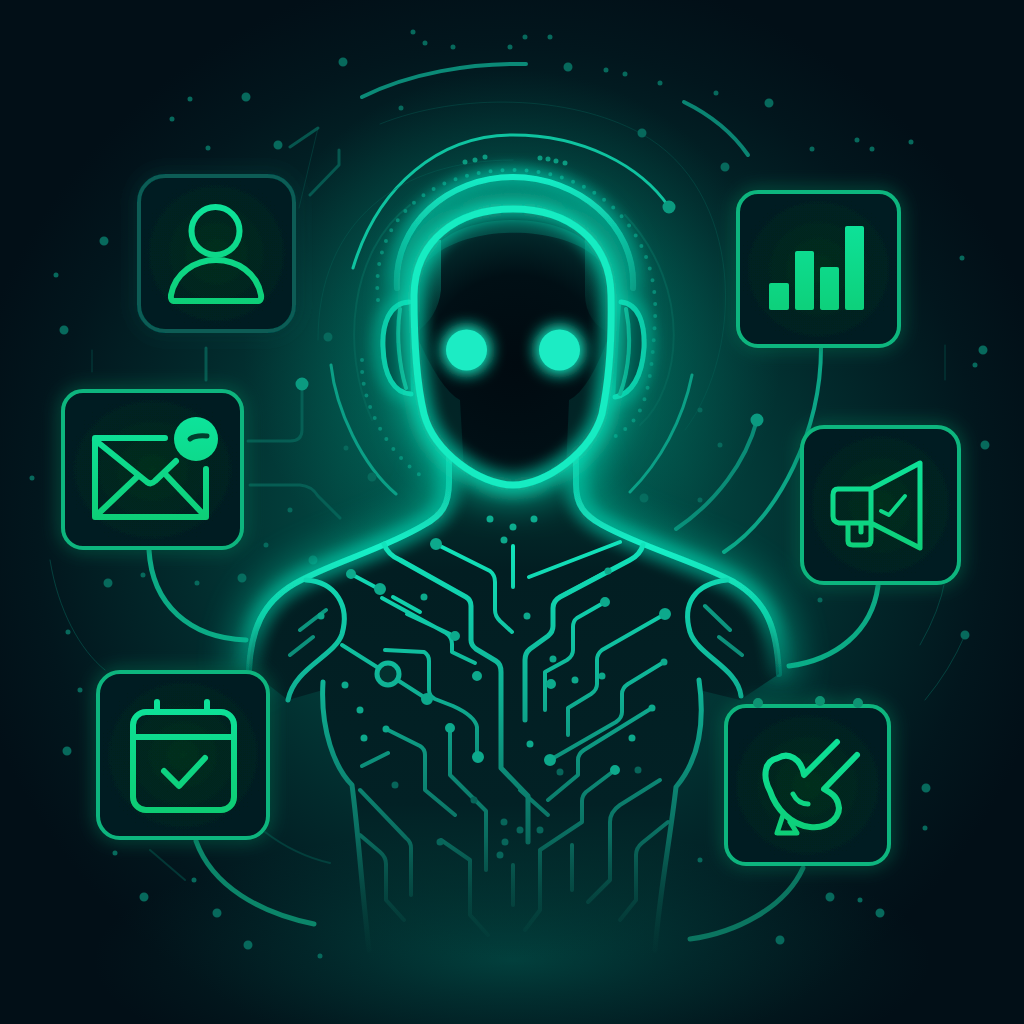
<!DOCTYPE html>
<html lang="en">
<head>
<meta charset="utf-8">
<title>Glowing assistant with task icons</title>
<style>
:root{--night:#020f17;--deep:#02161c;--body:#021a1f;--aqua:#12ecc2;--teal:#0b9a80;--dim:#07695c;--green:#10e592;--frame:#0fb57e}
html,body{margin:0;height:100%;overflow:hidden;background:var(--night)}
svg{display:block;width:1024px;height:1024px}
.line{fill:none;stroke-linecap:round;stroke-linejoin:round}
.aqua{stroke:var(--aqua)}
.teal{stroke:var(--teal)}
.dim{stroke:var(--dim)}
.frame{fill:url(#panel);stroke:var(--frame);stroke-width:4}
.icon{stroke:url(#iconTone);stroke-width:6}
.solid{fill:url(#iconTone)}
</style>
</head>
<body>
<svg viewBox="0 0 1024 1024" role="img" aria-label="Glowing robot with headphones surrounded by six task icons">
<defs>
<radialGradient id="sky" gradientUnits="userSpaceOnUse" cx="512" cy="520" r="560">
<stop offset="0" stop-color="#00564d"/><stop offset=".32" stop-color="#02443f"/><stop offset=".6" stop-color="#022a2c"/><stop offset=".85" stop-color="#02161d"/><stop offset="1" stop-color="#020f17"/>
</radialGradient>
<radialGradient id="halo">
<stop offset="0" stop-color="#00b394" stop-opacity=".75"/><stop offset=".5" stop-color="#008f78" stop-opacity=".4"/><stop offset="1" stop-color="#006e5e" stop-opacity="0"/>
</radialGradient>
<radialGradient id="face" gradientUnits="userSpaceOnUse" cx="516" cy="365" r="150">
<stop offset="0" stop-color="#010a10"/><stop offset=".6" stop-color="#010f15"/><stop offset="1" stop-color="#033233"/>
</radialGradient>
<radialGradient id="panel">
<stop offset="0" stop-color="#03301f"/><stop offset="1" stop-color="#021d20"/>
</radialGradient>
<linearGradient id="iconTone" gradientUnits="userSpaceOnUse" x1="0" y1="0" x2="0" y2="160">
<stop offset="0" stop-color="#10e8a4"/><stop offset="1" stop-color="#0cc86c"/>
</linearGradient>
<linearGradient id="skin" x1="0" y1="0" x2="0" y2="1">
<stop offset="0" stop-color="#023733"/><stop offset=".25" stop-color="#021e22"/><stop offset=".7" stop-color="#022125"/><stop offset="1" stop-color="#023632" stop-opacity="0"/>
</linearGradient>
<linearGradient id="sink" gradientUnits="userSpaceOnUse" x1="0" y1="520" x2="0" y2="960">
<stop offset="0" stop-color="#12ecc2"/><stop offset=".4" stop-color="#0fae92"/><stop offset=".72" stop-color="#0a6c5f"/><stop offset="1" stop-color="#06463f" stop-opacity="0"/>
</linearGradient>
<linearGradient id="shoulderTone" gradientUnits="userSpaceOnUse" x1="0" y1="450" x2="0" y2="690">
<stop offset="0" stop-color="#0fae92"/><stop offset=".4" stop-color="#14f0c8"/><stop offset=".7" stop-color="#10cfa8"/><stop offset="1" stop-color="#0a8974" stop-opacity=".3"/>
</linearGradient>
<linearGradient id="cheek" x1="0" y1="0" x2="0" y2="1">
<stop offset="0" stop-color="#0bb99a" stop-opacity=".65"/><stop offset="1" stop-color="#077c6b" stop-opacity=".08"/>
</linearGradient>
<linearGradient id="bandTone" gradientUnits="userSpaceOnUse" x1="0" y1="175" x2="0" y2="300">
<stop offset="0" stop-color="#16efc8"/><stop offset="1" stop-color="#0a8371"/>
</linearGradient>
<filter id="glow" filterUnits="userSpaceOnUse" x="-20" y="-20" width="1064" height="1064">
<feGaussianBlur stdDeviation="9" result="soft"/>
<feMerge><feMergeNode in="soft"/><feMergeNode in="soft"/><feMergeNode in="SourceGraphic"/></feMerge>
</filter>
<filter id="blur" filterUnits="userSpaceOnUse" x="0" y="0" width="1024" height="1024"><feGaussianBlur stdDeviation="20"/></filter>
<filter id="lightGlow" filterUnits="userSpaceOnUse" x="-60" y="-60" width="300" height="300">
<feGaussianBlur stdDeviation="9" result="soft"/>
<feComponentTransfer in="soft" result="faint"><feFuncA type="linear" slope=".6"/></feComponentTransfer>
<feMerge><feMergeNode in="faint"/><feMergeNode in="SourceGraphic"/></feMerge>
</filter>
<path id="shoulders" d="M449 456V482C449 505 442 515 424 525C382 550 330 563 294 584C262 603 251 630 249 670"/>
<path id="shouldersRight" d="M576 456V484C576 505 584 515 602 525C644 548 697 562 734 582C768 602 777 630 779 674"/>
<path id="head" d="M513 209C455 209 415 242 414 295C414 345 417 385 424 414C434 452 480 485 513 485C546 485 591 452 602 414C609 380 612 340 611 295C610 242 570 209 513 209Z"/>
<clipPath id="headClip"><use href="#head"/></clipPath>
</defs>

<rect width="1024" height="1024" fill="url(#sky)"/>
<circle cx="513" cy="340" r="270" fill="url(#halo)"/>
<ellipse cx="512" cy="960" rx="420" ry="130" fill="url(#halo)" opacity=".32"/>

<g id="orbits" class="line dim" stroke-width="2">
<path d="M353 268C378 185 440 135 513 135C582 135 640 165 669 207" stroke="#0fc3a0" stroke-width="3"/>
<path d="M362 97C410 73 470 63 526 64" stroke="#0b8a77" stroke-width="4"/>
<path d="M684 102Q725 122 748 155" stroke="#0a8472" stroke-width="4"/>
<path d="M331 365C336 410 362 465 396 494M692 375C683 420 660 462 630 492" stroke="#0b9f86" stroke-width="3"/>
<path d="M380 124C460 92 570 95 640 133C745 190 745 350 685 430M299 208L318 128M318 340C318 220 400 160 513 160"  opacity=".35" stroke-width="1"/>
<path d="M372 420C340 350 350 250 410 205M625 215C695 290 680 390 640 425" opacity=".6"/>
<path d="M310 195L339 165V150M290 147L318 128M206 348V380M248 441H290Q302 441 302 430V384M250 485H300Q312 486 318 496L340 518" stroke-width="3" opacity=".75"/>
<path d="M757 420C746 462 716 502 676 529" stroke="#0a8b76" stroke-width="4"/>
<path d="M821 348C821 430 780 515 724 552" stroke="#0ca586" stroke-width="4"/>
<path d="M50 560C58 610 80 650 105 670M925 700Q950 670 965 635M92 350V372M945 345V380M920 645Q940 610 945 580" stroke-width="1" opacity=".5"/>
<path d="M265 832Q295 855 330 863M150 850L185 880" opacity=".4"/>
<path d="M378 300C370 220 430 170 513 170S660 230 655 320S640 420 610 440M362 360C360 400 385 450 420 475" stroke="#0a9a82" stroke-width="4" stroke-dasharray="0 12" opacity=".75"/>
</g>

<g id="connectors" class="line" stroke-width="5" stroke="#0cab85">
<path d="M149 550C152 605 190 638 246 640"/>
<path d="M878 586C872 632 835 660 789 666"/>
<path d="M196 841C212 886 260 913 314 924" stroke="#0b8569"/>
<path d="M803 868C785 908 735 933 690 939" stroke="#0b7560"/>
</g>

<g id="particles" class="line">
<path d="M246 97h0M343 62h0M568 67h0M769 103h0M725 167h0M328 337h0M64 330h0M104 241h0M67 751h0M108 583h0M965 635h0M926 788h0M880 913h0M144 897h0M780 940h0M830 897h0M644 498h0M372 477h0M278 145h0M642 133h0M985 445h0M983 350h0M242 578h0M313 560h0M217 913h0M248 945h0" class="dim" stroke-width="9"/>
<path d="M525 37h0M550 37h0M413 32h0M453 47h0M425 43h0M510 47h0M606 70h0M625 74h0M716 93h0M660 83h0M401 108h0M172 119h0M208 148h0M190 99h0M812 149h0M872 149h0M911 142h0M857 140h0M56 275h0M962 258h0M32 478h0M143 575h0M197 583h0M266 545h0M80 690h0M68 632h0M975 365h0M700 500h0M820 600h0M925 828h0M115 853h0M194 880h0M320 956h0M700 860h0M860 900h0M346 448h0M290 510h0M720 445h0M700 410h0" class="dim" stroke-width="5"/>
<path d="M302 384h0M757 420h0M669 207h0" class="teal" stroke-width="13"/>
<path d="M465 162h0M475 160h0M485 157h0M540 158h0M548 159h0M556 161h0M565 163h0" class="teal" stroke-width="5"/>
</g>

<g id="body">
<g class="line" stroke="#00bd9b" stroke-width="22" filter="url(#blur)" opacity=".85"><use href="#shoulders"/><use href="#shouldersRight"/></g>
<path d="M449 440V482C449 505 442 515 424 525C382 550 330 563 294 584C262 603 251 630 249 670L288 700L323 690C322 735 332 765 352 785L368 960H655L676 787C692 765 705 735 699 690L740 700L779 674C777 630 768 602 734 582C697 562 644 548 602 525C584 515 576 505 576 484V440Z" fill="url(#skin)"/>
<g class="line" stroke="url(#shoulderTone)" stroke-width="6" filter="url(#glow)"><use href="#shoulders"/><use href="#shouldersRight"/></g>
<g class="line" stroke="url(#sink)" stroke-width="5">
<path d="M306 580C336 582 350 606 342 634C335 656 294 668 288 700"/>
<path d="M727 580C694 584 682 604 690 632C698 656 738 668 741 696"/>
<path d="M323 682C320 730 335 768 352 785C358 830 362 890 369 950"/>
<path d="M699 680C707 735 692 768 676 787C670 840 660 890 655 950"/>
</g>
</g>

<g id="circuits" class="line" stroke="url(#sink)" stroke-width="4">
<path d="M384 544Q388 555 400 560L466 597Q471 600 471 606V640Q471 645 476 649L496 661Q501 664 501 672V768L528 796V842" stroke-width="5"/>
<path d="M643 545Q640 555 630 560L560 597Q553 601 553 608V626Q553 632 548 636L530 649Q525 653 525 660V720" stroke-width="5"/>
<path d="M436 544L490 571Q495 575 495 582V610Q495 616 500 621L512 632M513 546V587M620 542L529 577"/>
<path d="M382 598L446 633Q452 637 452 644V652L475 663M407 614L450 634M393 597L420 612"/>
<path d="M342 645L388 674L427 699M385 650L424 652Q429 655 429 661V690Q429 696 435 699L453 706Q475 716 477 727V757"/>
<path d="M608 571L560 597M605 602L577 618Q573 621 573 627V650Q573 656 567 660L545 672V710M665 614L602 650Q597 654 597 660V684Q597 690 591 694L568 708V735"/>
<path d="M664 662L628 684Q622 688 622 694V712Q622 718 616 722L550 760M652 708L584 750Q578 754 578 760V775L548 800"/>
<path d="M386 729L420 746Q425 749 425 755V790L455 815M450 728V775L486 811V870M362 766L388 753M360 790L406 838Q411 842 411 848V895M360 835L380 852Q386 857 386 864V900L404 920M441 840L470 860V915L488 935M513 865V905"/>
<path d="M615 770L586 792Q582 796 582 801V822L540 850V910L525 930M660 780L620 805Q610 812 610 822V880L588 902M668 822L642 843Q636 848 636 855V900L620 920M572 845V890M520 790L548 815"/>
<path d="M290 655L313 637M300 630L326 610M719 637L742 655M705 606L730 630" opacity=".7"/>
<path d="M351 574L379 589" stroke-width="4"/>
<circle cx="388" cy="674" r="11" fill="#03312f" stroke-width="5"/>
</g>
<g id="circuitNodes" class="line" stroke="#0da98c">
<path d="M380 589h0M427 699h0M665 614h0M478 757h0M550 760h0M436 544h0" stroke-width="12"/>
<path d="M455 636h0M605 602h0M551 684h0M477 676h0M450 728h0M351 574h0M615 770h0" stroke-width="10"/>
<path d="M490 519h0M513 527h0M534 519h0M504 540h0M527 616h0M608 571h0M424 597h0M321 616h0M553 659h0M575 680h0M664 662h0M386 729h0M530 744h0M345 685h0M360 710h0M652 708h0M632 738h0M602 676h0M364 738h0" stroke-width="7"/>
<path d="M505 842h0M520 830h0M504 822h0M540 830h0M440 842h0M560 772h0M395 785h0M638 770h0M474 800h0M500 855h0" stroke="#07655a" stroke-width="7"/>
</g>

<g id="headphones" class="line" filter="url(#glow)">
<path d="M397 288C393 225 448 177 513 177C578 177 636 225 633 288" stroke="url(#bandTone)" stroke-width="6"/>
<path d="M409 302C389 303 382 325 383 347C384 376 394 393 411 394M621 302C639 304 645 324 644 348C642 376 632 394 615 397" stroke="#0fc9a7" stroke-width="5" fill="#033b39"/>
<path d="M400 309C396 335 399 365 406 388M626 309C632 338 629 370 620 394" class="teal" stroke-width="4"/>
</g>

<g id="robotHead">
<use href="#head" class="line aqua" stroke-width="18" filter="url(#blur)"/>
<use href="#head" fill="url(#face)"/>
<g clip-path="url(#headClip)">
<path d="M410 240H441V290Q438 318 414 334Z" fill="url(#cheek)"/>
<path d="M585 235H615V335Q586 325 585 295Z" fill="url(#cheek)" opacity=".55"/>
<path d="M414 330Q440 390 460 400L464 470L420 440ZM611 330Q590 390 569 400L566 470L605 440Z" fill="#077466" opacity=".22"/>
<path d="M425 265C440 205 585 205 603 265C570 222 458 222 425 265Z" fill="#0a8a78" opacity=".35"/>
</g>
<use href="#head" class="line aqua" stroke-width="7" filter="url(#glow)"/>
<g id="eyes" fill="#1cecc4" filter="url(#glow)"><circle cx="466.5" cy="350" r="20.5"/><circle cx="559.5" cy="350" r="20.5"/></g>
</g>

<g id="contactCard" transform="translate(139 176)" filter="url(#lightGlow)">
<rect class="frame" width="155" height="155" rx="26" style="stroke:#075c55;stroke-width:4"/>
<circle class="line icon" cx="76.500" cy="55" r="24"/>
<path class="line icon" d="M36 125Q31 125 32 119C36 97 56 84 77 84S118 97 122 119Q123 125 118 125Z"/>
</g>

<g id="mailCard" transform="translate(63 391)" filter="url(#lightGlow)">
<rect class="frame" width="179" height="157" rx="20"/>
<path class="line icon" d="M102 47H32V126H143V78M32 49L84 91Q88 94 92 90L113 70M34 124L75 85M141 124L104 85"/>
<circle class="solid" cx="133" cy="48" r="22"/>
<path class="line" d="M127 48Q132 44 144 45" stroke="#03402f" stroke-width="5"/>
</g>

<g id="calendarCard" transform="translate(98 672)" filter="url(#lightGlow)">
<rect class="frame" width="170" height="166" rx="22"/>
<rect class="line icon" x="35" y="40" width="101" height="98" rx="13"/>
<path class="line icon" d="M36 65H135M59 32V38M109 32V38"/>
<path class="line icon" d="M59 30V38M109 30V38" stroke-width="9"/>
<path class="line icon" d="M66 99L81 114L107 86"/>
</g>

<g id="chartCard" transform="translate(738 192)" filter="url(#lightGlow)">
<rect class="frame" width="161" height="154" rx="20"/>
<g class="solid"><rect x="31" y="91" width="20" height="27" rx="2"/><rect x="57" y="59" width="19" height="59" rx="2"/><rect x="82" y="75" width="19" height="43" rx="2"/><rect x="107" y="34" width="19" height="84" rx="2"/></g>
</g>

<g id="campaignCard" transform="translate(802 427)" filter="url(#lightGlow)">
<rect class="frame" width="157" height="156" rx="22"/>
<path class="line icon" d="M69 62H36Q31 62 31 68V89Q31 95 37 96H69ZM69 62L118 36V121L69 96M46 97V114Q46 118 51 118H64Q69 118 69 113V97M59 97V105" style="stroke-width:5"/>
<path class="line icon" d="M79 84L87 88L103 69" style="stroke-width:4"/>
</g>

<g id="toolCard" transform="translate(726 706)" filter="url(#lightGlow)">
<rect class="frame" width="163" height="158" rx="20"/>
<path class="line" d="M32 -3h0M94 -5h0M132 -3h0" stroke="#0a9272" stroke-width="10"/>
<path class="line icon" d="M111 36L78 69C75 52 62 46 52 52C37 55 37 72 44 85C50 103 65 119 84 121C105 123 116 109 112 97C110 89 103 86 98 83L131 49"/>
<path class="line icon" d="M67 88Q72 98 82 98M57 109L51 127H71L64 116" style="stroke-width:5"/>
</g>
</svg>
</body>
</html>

※

__What the exercise asks__
Using the records above, report each line that contains the word "body" by copying it.

__Solution below__
:root{--night:#020f17;--deep:#02161c;--body:#021a1f;--aqua:#12ecc2;--teal:#0b9a80;--dim:#07695c;--green:#10e592;--frame:#0fb57e}
html,body{margin:0;height:100%;overflow:hidden;background:var(--night)}
<body>
<g id="body">
</body>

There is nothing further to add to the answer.